Economy: Stagflation could drive the global economy into recession

Nouriel Roubini is CEO of Roubini Macro Associates and Professor of Economics at the Stern School of Business at New York University. Roubini became known because he warned early and precisely about the risks that led to the financial crisis in 2008.

For some time now, economists and investors have been discussing intensively whether prices will only rise for a short time after the corona crisis has been overcome or whether the world is facing a new era of inflation. Because there are price-driving factors on both the demand and the cost side.

The fact that the US launched gigantic government spending programs at a time when the economy is recovering faster than expected suggests a sustained secular rise in inflation. In addition to a $ 3 trillion package from last spring and a $ 900 billion stimulus package in December, government spending of $ 1.9 trillion was passed in March. A $ 2 trillion infrastructure package will follow shortly. The US fiscal reaction to the corona crisis thus exceeds the measures taken against the global financial crisis of 2008 by a factor of ten.

Concerns that fiscal oversizing could sustainably accelerate inflation are often countered by the fact that the measures will not trigger permanent inflation because private households are putting a large part of the money aside to pay off debts. In addition, investments in infrastructure increased not only demand but also supply. The growing public capital stock increases productivity. However, it is questionable whether these arguments can be used. The lavish fiscal transfers by the government to the citizens and their backed-up demand suggest that consumer spending will soon rise sharply and will lead to higher price inflation.

The course of monetary policy is decisive for the inflation outlook. The US Federal Reserve and other major central banks opened the money locks when the corona pandemic broke out. The liquidity made available has caused asset prices to rise sharply. As the economy picks up, private lending should also get going. The additional demand will gradually drive up goods prices as well.

Inflation skeptics object that the central banks can reduce their balance sheets if necessary, raise key interest rates and thus siphon off excess liquidity. However, it is difficult to believe this claim.

At a time when public and private debt continues to grow from an already high starting level (425 percent of gross domestic product in advanced economies and 356 percent worldwide), only a combination of low short-term and long-term interest rates can keep the debt burden at a sustainable level hold. In this environment, normalization of monetary policy would cause the bond and stock markets to crash and trigger a recession. The central banks have long since lost their independence.

Everyone is staring at the rising consumer prices. The producer prices for industrial goods are currently rising even more sharply. When and where consumers will feel this.
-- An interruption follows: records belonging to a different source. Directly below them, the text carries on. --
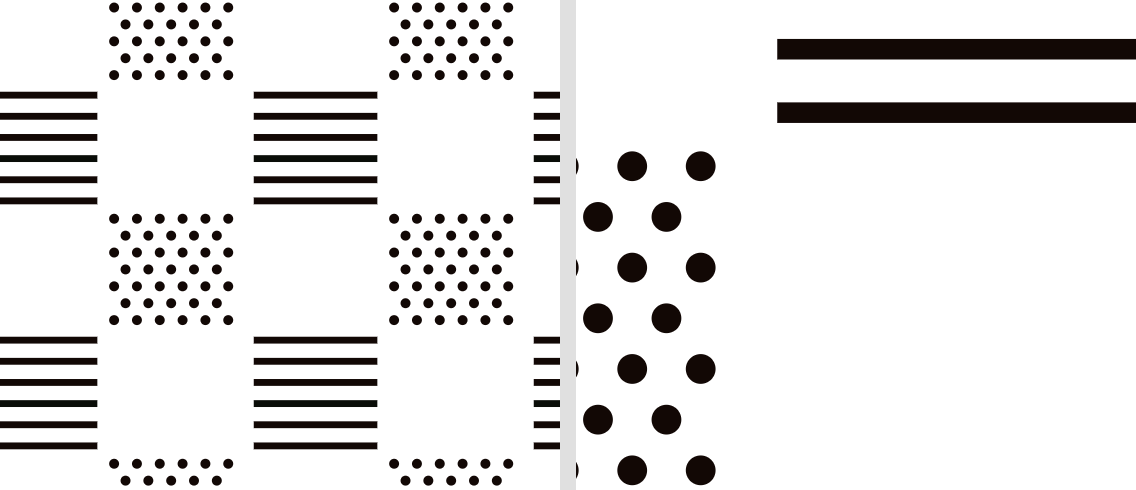
Left: the whole. Right: its middle third, enlarged.
This pattern is drawn by a WebGL 2 fragment shader. Its source:

```glsl
#version 300 es
precision highp float;

uniform vec2 u_resolution;
out vec4 fragColor;

// Lengths are in design units; one tile spans TILE units
#define REPEATS vec2(2.0, 2.0)
#define TILE vec2(384.0, 336.0)
#define DOT_CENTER vec2(234.75, 302.5)
#define DOT_STEP vec2(31.3, 23.17)
#define DOT_RADIUS 6.8
#define STRIPE_CENTER vec2(432.75, 133.0)
#define STRIPE_STEP 29.0
#define STRIPE_HALF vec2(84.75, 4.7)
#define PAPER vec3(1.0)
#define INK vec3(0.07, 0.03, 0.02)
#define INK_COOL vec3(0.04, 0.05, 0.03)

// Offset from the nearest repeat of a center
vec2 wrapAround(vec2 p, vec2 center) {
    return mod(p - center + 0.5 * TILE, TILE) - 0.5 * TILE;
}

// Seven staggered rows, alternating six and five dots
float dotBlock(vec2 p) {
    float row = clamp(floor(p.y / DOT_STEP.y + 0.5), -3.0, 3.0);
    float shift = 0.5 * mod(abs(row), 2.0);
    float column = floor(p.x / DOT_STEP.x - shift + 0.5);
    column = clamp(column, -2.0 - 2.0 * shift, 2.0) + shift;
    return length(p - vec2(column, row) * DOT_STEP) - DOT_RADIUS;
}

// Index of the nearest of six stripes, counted upward from -3
float stripeIndex(float y) {
    return clamp(floor(y / STRIPE_STEP), -3.0, 2.0);
}

float stripeBlock(vec2 p) {
    p.y -= (stripeIndex(p.y) + 0.5) * STRIPE_STEP;
    vec2 d = abs(p) - STRIPE_HALF;
    return length(max(d, 0.0)) + min(max(d.x, d.y), 0.0);
}

float coverage(float dist, float pixel) {
    return clamp(0.5 - dist / pixel, 0.0, 1.0);
}

void main() {
    vec2 span = TILE * REPEATS;
    vec2 p = gl_FragCoord.xy / u_resolution * span;
    vec2 pixelSize = span / u_resolution;
    float pixel = max(pixelSize.x, pixelSize.y);

    vec2 dotPos = wrapAround(p, DOT_CENTER);
    vec2 stripePos = wrapAround(p, STRIPE_CENTER);

    // One stripe per block has a slightly cooler ink
    vec3 stripeInk = stripeIndex(stripePos.y) == -1.0 ? INK_COOL : INK;

    vec3 color = mix(PAPER, INK, coverage(dotBlock(dotPos), pixel));
    color = mix(color, stripeInk, coverage(stripeBlock(stripePos), pixel));
    fragColor = vec4(color, 1.0);
}
```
Defenders of current monetary policy suggest that central banks will do whatever they can to maintain their credibility and independence once full utilization and full employment are reached and inflation threats rise. Because they have no interest in inflation expectations unanchoring. That would destroy the reputation of the central banks and result in a sustained inflation process.

In addition, it is claimed that the monetization of budget deficits avoids an otherwise threatening deflation. This argument would only be valid if the shock that is currently affecting the global economy was similar to that of 2008, when the bursting of the housing price bubble led to a credit crunch and a loss of demand.
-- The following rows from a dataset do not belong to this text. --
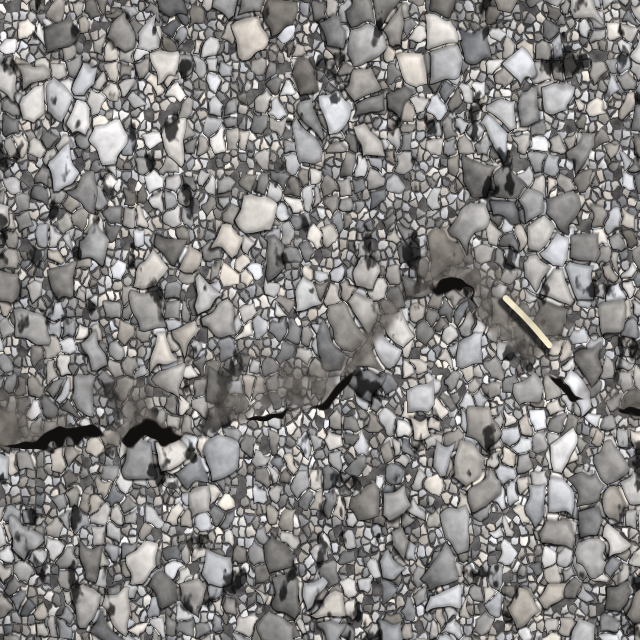
Give the GLSL for this texture, as a WebGL 1 fragment shader.

```glsl
precision highp float;
// Weathered asphalt: crushed grey stones in dark binder, a dusty crack and a straw.

#define FINE_SCALE 72.0
#define SCALE_STEP 0.53
#define FINE_SHARE 0.88
#define SHARE_STEP 0.27
#define STONE_DARK 0.46
#define STONE_LIGHT 0.92
#define EDGE_SOFT 0.0011
#define CRACK_WIDTH 0.012
#define DUST_HEIGHT 0.12
#define LIGHT_DIR vec2(0.6, 0.8)

uniform vec2 u_resolution;

vec2 hash2(vec2 p) {
  p = vec2(dot(p, vec2(127.1, 311.7)), dot(p, vec2(269.5, 183.3)));
  return fract(sin(p) * 43758.5);
}

float noise(vec2 p) {
  vec2 i = floor(p), f = fract(p);
  f = f * f * (3.0 - 2.0 * f);
  float low = mix(hash2(i).x, hash2(i + vec2(1.0, 0.0)).x, f.x);
  float high = mix(hash2(i + vec2(0.0, 1.0)).x, hash2(i + 1.0).x, f.x);
  return mix(low, high, f.y);
}

float fbm(vec2 p) {
  float sum = 0.0, amp = 0.53;
  for (int i = 0; i < 4; i++) {
    sum += amp * noise(p);
    p = mat2(1.6, 1.2, -1.2, 1.6) * p + 3.7;
    amp *= 0.5;
  }
  return sum;
}

// Cellular noise: returns the distance to the cell border
float cellBorder(vec2 p, out vec2 id, out vec2 fromCentre) {
  vec2 base = floor(p), nearest = vec2(0.0);
  float best = 9.0, border = 9.0;
  for (int y = -1; y <= 1; y++)
  for (int x = -1; x <= 1; x++) {
    vec2 cell = base + vec2(x, y);
    vec2 r = cell + 0.08 + 0.84 * hash2(cell) - p;
    float d = dot(r, r);
    if (d < best) { best = d; nearest = r; id = cell; }
  }
  for (int y = -2; y <= 2; y++)
  for (int x = -2; x <= 2; x++) {
    vec2 cell = id + vec2(x, y);
    vec2 r = cell + 0.08 + 0.84 * hash2(cell) - p;
    vec2 gap = r - nearest;
    if (dot(gap, gap) > 0.0001)
      border = min(border, dot(0.5 * (r + nearest), normalize(gap)));
  }
  fromCentre = -nearest;
  return border;
}

// One size class of stones laid over the colour below
vec3 addStones(vec3 below, vec2 p, float scale, float share, float soft) {
  vec2 q = p * scale * vec2(1.14, 0.9) + scale * 1.7;
  q += 0.3 * (vec2(noise(q * 2.1), noise(q * 2.1 + 31.0)) - 0.5);
  vec2 id, offset;
  float border = cellBorder(q, id, offset);
  vec2 form = hash2(id + 17.0), look = hash2(id + 53.0);
  float present = step(form.x, share);
  float inset = mix(0.04, 0.13, form.y);
  float blur = soft * scale;
  float body = present * smoothstep(inset - blur, inset + blur, border);
  float lit = dot(offset, LIGHT_DIR);

  float shade = mix(0.3, 0.8, smoothstep(0.5, -0.5, lit));
  below *= 1.0 - shade * present * smoothstep(0.0, inset, border);

  float tone = mix(STONE_DARK, STONE_LIGHT, look.x) + 0.18 * lit;
  tone += 0.24 * (fbm(p * 75.0 + look * 40.0) - 0.5);
  tone *= mix(0.76, 1.0, smoothstep(inset, inset + 0.16, border));
  vec3 tint = mix(vec3(0.985, 0.995, 1.02), vec3(1.04, 1.0, 0.95), look.y);
  return mix(below, tone * tint, body);
}

float crackHeight(float x) {
  return 0.315 + 0.05 * smoothstep(0.18, 0.47, x)
    + 0.18 * smoothstep(0.5, 0.67, x) - 0.18 * smoothstep(0.68, 0.95, x);
}

float segmentDistance(vec2 p, vec2 a, vec2 b) {
  vec2 pa = p - a, ba = b - a;
  return length(pa - ba * clamp(dot(pa, ba) / dot(ba, ba), 0.0, 1.0));
}

void main() {
  vec2 p = gl_FragCoord.xy / u_resolution.y;
  float soft = max(EDGE_SOFT, 0.7 / u_resolution.y);

  // Binder, then stones from fine to coarse
  vec3 color = vec3(0.36, 0.35, 0.35) * (0.55 + 0.9 * fbm(p * 90.0));
  float scale = FINE_SCALE, share = FINE_SHARE;
  for (int i = 0; i < 3; i++) {
    color = addStones(color, p, scale, share, soft);
    scale *= SCALE_STEP;
    share -= SHARE_STEP;
  }
  color *= 0.9 + 0.2 * noise(p * 5.0);
  color *= 1.0 - 0.7 * smoothstep(0.68, 0.78, fbm(p * vec2(34.0, 20.0)));

  // Dust lying along the upper side of the crack
  vec2 warp = vec2(noise(p * 22.0), noise(p * 22.0 + 9.0)) - 0.5;
  vec2 w = p + 0.045 * warp + 0.012 * (noise(p * 75.0) - 0.5);
  float rise = w.y - crackHeight(w.x);
  float dust = smoothstep(-0.02, 0.015, rise) * smoothstep(DUST_HEIGHT, 0.02, rise);
  dust *= smoothstep(0.32, 0.56, fbm(p * 14.0));
  vec3 dustColor = vec3(0.39, 0.37, 0.35) * (0.5 + fbm(p * 65.0));
  color = mix(color, dustColor, 0.78 * dust);

  // Broken, ragged opening of the crack
  float slope = (crackHeight(w.x + 0.005) - crackHeight(w.x - 0.005)) / 0.01;
  float away = abs(rise) / sqrt(1.0 + slope * slope);
  float width = CRACK_WIDTH * smoothstep(0.25, 0.7, noise(vec2(p.x * 17.0, 4.0)));
  width *= 1.0 - 0.5 * smoothstep(0.7, 0.76, p.x);
  float opening = smoothstep(width + 2.0 * soft, width - 2.0 * soft, away);
  color = mix(color, vec3(0.07, 0.06, 0.06), opening * smoothstep(0.0, 0.004, width));

  // Dry straw with its shadow
  vec2 tip = vec2(0.79, 0.535), foot = vec2(0.86, 0.46);
  float shadow = segmentDistance(p + vec2(0.006, 0.007), tip, foot);
  color *= 1.0 - 0.6 * smoothstep(0.009, 0.003, shadow);
  float straw = segmentDistance(p + 0.004 * warp, tip, foot) - 0.0045;
  vec3 strawColor = vec3(0.95, 0.91, 0.79) * (0.84 + 0.25 * noise(p * 90.0));
  color = mix(color, strawColor, smoothstep(soft, -soft, straw));

  gl_FragColor = vec4(clamp(color, 0.0, 1.0), 1.0);
}
```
Demographic turning point

The problem today, however, is that we are recovering from a negative macroeconomic supply shock. In this respect, too loose monetary and fiscal policy could lead to inflation or, even worse, stagflation (high inflation combined with a simultaneous recession). Finally, the 1970s stagflation set in after two oil supply shocks as a result of the 1973 Yom Kippur War and the 1979 Iranian Revolution.

Even today there are factors that are depressing the long-term growth trend, driving up production costs and thus promoting stagflation. These include deglobalization and growing protectionism, supply bottlenecks due to the pandemic, the intensification of the Sino-American Cold War and the resulting fragmentation of global supply chains. This also includes the relocation of foreign direct investment from the low-cost country of China to places that are characterized by higher costs.
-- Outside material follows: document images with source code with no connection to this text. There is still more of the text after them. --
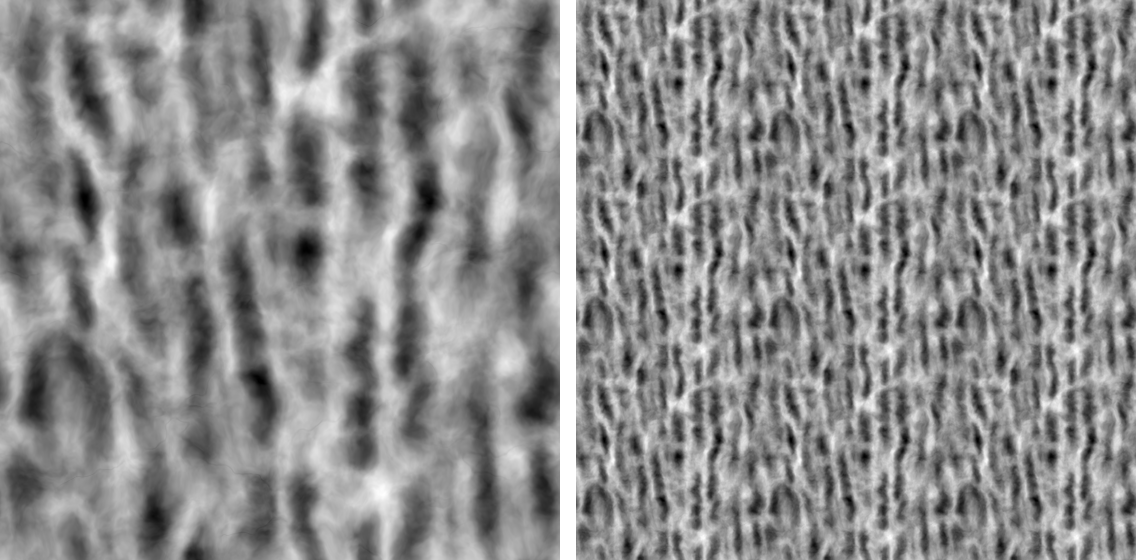
Left, the tile; right, the same tile 3 across and 3 down.
Give the GLSL for this texture, as a WebGL 1 fragment shader.

```glsl
precision highp float;

uniform vec2 u_resolution;

#define GRID vec2(10.0, 5.0)
#define HALF_WIDTH 0.042
#define HALF_LENGTH 0.118
#define BASE_GREY 0.565
#define STREAK_DEPTH 0.38
#define HALO 0.10
#define WARP 0.026
#define FINE_WARP 0.014
#define RIDGE_CONTRAST 0.34
#define BLOTCH_CONTRAST 0.36
#define GRAIN_CONTRAST 0.29
#define CREASE_CONTRAST 0.03

const float TAU = 6.2831853;

float hash(vec2 p) {
  return fract(sin(dot(p, vec2(127.1, 311.7))) * 43758.5453);
}

// Whole-number wrap, safe against rounding at the period
vec2 wrapCell(vec2 cell, vec2 period) {
  return floor(mod(cell + 0.5, period));
}

// Value noise that repeats once per canvas
float noise(vec2 uv, vec2 period, float seed) {
  vec2 p = uv * period;
  vec2 cell = floor(p);
  vec2 f = p - cell;
  f = f * f * f * (f * (f * 6.0 - 15.0) + 10.0);
  float a = hash(wrapCell(cell, period) + seed);
  float b = hash(wrapCell(cell + vec2(1.0, 0.0), period) + seed);
  float c = hash(wrapCell(cell + vec2(0.0, 1.0), period) + seed);
  float d = hash(wrapCell(cell + 1.0, period) + seed);
  return mix(mix(a, b, f.x), mix(c, d, f.x), f.y);
}

// Four octaves, centred on zero
float fbm(vec2 uv, vec2 period, float seed) {
  float sum = 0.0;
  float gain = 0.55;
  for (int i = 0; i < 4; i++) {
    sum += gain * (noise(uv, period, seed) - 0.5);
    period *= 2.0;
    gain *= 0.5;
    seed += 17.0;
  }
  return sum;
}

// Pointed spindles in jittered staggered cells: x darkness, y pale rim
vec2 streaks(vec2 uv) {
  float light = 1.0;
  float rim = 0.0;
  for (int i = -1; i <= 1; i++) {
    float column = floor(uv.x * GRID.x) + float(i);
    float columnId = floor(mod(column + 0.5, GRID.x));
    vec2 p = uv * GRID + vec2(0.0, hash(vec2(columnId, 5.0)));
    for (int j = -1; j <= 1; j++) {
      vec2 cell = vec2(column, floor(p.y) + float(j));
      vec2 id = wrapCell(cell, GRID);
      vec2 jitter = vec2(hash(id + 11.0), hash(id + 23.0)) - 0.5;
      vec2 offset = (p - cell - 0.5 - jitter * 0.4) / GRID;

      // Lean drifts across the canvas
      float lean = -0.05 - 0.09 * sin(TAU * (id.x + 0.5) / GRID.x);
      offset.x -= offset.y * (lean + 0.24 * (hash(id + 37.0) - 0.5));

      vec2 size = vec2(HALF_WIDTH * mix(0.75, 1.15, hash(id + 41.0)),
                       HALF_LENGTH * mix(0.55, 1.35, hash(id + 53.0)));
      vec2 q = abs(offset) / size;
      float radius = sqrt(q.x * q.x + q.y * q.y * q.y);
      float strength = mix(0.4, 1.0, hash(id + 67.0));
      light *= 1.0 - strength * (1.0 - smoothstep(0.05, 0.95, radius));
      rim += strength * smoothstep(0.6, 1.2, radius) * (1.0 - smoothstep(1.2, 1.8, radius));
    }
  }
  return vec2(1.0 - light, min(rim, 1.5));
}

void main() {
  vec2 uv = gl_FragCoord.xy / u_resolution;

  // Gentle bending of all features, then a finer raggedness
  vec2 bend = vec2(fbm(uv, vec2(7.0, 8.0), 3.0), fbm(uv, vec2(8.0, 6.0), 71.0));
  vec2 ragged = vec2(fbm(uv, vec2(21.0, 19.0), 83.0), fbm(uv, vec2(19.0, 17.0), 97.0));
  vec2 p = uv + WARP * bend * vec2(1.4, 2.5) + FINE_WARP * ragged * vec2(1.0, 1.8);

  // Mottling: upright, round, diagonal and fine
  vec2 streak = streaks(p);
  float dark = streak.x;
  float ridge = fbm(p, vec2(18.0, 6.0), 131.0);
  float blotch = fbm(p, vec2(13.0, 11.0), 211.0);
  float diagonal = fbm(vec2(p.x - p.y, p.x + p.y), vec2(11.0, 5.0), 251.0);
  float grain = fbm(p, vec2(32.0, 26.0), 307.0);

  // Faint thin wrinkles along noise contours, only in places
  float contour = abs(fbm(p, vec2(7.0, 9.0), 401.0));
  float crease = 1.0 - smoothstep(0.0, 0.025, contour);
  crease *= smoothstep(0.45, 0.8, noise(p, vec2(9.0, 11.0), 503.0));

  // Streaks break up where the mottling is light
  dark *= 1.0 - 0.4 * grain - 0.9 * blotch - 0.5 * diagonal;
  float grey = BASE_GREY - STREAK_DEPTH * dark + HALO * streak.y * (1.0 - streak.x);
  grey += (RIDGE_CONTRAST * ridge + BLOTCH_CONTRAST * (blotch + 0.6 * diagonal)) * (1.0 - 0.6 * streak.x);
  grey += GRAIN_CONTRAST * grain * (1.0 - 0.4 * streak.x) - CREASE_CONTRAST * crease;

  // Bright glow in a few gaps
  float glow = smoothstep(0.65, 0.95, noise(p, vec2(12.0, 7.0), 601.0));
  grey += 0.11 * glow * (1.0 - streak.x);

  gl_FragColor = vec4(vec3(clamp(grey, 0.0, 1.0)), 1.0);
}
```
Another factor is demographic development, both in the industrialized countries and in the emerging economies. The growing number of older people who want to consume more towards the end of their lives will boost consumer spending. As these people are no longer available as labor on the labor market, the upward pressure on labor costs increases. Government measures to curb cross-border migration also drive wages up.

Technological opposing forces

In addition, growing income and wealth inequality increases the risk of populist backlash. These could be reflected in regulatory measures to support wages and incomes and drive labor costs further up. In the corporate sector, the concentration of oligopoly power could also prove to be inflationary. Because it strengthens the pricing power of manufacturers. Regulations directed against the big tech companies, on the other hand, could slow down the innovation process.

The thesis of the return of stagflation has sparked opposition. The critics point out that technological innovations in the areas of artificial intelligence, machine learning and robotics save labor and thus weaken the bargaining power of the unions. That counteracts a rise in wages. In addition, the shortage of labor could be mitigated by a higher retirement age.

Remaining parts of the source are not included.